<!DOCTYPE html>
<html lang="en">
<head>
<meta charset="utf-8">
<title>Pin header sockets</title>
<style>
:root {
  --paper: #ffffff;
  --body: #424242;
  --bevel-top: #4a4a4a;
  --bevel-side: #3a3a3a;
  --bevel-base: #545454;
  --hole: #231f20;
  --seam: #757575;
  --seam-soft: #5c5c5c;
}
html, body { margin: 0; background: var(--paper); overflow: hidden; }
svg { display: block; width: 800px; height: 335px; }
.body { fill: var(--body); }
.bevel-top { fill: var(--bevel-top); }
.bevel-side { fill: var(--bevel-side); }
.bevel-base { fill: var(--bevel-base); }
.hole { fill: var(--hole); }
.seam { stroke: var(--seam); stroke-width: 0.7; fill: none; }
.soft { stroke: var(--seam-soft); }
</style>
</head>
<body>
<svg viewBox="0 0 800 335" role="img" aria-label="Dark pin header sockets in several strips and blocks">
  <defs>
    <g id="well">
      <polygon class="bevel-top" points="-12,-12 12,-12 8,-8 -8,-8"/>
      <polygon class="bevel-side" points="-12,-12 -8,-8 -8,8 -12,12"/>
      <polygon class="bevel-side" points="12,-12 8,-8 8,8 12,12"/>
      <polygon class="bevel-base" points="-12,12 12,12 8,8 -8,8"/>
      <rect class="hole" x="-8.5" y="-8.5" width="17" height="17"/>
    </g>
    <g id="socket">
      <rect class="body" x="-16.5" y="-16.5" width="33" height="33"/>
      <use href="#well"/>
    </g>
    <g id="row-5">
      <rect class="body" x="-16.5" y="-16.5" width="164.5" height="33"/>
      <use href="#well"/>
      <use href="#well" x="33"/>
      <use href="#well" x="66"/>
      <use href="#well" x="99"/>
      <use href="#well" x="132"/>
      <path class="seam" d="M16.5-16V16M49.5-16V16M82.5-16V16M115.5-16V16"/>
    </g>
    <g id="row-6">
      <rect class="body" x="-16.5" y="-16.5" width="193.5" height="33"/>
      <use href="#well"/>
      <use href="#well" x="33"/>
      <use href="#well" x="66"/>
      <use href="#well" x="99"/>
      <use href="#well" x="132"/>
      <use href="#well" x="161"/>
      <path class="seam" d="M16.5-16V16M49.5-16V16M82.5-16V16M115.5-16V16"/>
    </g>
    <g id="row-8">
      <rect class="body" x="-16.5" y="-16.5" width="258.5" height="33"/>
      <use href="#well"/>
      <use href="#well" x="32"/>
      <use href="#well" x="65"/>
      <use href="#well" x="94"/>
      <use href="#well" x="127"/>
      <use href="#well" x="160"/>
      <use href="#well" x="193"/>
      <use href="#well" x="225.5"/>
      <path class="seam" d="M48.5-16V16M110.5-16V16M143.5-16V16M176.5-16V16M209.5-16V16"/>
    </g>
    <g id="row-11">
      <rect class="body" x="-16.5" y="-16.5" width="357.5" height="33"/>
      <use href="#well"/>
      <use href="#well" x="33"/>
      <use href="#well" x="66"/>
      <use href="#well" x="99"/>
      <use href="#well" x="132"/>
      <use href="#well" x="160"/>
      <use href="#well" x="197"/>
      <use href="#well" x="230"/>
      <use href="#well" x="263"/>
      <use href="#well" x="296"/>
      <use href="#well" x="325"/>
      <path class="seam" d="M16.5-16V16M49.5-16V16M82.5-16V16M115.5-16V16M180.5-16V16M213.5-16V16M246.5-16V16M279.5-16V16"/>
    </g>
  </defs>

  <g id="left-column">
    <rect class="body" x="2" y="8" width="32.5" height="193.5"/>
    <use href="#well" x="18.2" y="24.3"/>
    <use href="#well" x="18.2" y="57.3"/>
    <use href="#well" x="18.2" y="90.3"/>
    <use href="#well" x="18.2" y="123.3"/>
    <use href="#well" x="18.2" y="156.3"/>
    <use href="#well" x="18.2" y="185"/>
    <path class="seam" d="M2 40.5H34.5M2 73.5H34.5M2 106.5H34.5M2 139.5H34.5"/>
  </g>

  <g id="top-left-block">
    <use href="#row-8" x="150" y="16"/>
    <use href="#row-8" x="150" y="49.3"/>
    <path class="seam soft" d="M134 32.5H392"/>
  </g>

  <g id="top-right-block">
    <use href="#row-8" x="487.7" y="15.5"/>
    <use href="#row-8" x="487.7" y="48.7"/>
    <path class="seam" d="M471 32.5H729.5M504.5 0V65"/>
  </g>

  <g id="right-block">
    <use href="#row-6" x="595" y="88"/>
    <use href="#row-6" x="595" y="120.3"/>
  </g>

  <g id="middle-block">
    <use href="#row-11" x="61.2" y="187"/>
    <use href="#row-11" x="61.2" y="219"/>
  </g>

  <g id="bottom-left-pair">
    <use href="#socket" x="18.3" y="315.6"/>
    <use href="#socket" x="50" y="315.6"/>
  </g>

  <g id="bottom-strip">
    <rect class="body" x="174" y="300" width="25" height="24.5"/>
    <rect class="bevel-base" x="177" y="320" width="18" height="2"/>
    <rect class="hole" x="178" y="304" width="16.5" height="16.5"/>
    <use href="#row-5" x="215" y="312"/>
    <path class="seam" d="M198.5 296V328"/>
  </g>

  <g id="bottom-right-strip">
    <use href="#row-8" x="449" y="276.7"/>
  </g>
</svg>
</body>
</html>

§ **HOW TO COMPLETE THIS TASK**:
Give the number of lines above that include "polygon". Write nothing else.

§ **TASK OUTPUT**:
4